The 2020 Formula 1 Italian Grand Prix according to Brembo


 A guide to the Brembo braking systems in Formula 1 single-seaters and their use on the Monza circuit


According to Brembo technicians, the Autodromo Nazionale Monza is one of the most demanding circuits for the brakes. On a difficulty index scale of 1 to 5, it earned a 4 - the same as the Spa-Francorchamps track that was the race venue one week ago. 

The low aerodynamic load used to take advantage of the really long straights means highly violent throttle-off moments on the three Variants (del Rettifilo, Roggia and Ascari​), making them particularly demanding for both the driver and the braking system. ​

The weights of a Brembo Formula 1 system​

Just as with all the other components in single-seater cars, the essential characteristics for the braking system are weight, durability and guaranteed performance.
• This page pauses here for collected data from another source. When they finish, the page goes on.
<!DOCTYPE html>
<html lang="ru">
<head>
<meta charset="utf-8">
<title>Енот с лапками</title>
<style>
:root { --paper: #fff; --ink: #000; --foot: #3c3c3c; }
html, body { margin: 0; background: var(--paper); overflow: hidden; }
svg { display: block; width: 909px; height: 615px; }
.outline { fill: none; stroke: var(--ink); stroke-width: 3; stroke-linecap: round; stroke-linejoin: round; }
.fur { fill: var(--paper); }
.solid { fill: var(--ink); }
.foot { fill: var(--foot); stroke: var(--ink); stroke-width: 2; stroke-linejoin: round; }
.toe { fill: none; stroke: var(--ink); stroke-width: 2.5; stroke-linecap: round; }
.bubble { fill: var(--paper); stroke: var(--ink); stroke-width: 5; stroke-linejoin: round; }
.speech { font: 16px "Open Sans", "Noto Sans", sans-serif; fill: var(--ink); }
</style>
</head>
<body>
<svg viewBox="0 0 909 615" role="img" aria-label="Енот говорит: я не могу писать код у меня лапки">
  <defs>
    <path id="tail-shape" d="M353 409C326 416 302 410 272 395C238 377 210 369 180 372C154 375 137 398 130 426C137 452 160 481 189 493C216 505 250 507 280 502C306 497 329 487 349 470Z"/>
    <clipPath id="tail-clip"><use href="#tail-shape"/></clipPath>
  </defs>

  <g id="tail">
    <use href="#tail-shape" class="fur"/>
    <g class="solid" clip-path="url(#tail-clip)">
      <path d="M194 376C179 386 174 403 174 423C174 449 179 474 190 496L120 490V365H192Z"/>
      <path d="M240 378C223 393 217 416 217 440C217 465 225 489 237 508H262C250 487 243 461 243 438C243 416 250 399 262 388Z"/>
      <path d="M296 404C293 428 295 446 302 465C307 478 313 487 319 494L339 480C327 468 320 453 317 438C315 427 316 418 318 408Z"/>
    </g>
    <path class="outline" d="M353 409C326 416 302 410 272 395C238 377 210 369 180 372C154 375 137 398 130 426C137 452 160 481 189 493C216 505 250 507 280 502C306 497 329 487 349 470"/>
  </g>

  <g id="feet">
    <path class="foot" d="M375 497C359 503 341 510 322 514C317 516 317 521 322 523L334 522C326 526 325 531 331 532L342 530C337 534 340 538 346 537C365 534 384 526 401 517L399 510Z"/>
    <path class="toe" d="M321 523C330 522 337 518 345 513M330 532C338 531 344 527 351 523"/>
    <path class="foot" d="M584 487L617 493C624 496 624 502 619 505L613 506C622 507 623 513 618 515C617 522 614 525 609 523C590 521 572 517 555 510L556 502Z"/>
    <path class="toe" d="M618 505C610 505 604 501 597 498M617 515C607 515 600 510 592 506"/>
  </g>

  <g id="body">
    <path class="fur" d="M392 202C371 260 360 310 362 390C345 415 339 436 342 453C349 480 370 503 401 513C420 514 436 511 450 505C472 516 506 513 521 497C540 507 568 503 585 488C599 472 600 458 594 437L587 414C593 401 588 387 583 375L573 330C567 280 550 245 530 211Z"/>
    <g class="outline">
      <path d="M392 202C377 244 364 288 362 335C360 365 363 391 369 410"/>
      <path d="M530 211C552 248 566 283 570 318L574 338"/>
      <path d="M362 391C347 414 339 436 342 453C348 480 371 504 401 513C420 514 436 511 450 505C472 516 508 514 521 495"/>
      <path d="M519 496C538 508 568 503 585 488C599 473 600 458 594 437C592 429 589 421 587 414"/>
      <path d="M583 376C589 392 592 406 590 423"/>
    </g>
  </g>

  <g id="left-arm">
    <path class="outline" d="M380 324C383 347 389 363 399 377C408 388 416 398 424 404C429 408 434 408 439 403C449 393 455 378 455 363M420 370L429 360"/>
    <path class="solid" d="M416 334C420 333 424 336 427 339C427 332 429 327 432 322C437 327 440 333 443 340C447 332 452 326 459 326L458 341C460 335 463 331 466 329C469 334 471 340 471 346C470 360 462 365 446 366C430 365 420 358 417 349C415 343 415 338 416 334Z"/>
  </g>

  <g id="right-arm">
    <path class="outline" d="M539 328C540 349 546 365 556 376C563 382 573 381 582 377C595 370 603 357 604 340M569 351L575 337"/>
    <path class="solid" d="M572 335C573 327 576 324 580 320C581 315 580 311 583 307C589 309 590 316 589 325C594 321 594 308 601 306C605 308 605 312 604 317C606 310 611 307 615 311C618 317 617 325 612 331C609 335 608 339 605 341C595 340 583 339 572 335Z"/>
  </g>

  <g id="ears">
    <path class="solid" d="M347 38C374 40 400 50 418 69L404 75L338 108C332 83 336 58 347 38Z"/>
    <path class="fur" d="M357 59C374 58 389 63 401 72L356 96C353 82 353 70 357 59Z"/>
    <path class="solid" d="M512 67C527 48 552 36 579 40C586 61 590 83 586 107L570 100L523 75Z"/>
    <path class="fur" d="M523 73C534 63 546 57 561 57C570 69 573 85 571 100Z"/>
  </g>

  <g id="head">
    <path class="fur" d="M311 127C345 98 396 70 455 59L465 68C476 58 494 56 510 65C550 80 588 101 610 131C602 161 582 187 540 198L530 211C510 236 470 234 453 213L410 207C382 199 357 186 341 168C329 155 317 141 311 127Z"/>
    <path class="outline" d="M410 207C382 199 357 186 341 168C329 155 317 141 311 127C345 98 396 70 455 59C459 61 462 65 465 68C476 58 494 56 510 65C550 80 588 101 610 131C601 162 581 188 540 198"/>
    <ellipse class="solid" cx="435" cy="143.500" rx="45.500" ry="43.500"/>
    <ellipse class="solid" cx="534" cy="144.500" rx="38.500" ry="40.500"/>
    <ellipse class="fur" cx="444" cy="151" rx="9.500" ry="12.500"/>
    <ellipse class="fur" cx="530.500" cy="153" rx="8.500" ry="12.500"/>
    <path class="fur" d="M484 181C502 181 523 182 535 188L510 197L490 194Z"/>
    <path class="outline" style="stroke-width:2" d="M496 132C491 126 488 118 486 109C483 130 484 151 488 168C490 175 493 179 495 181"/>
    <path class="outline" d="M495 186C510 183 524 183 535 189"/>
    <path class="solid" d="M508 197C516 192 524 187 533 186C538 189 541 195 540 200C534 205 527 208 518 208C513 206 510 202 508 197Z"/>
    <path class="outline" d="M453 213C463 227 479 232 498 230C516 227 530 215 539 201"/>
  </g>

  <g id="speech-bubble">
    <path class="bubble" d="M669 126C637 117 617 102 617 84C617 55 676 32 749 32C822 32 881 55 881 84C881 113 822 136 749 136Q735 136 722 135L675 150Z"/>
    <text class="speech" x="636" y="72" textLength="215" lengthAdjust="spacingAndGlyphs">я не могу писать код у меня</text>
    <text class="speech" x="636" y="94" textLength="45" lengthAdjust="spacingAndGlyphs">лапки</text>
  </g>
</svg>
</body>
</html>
As it's unsprung weight, fuel consumption drops and the car's grip and handling improve when the weight is decreased. 

Unlike the braking system in a road car, which weighs about 20 kg (44 lbs) per wheel, the Brembo Formula 1 system weighs about 5 kg (11 lbs): the carbon disc makes up a quarter of the weight (1-1.25 kg or 2.2 to 2.75 lbs), whereas the aluminum/lithium caliper is heavier, ranging from 1.5 to 2 kg (3.3 to 4.4 lbs). On the other hand, the F1 carbon pad weighs 200 grams (7 ounces).​



Brake use during the Formula 1 Italian Grand Prix​​

During the qualifying rounds, the Formula 1 single-seaters do one lap at an average of over 260 km/h (162 mph). With a track nearly 5.8 km (3.6 miles) long though, the brakes are used more than on the Spielberg circuit: 10.75 seconds per lap in Monza, compared with just over 10 seconds at the Red Bull Ring. In percentage terms, that means 14% of the Monza race requires the use of the brakes, falling to 13% at the Belgian GP.​

Despite there only being seven braking moments on each lap, three of these subject the drivers to a deceleration of at least 5 g but the braking system works for more than 1.7 seconds on only a couple. From the start to the checkered flag, every driver exerts an overall load of 31.6 tonnes on the brake pedal; only the two Silverstone races have a higher figure. ​ ​ ​


The most demanding braking section of the Monza Round​

Of the six braking sections at the Italian GP, three are classified as very demanding on the brakes, one is of medium difficulty, and the remaining two are light. 

The hardest for the braking system is the first one after the start: the single-seaters arrive at 353 km/h (219 mph) and then slow down to 88 km/h (55 mph) in just 135 meters (443 feet). To do this, the drivers brake for 2.66 seconds, applying a load of 195 kg (430 lbs) on the brake pedal and undergoing a deceleration of 5.5 g. ​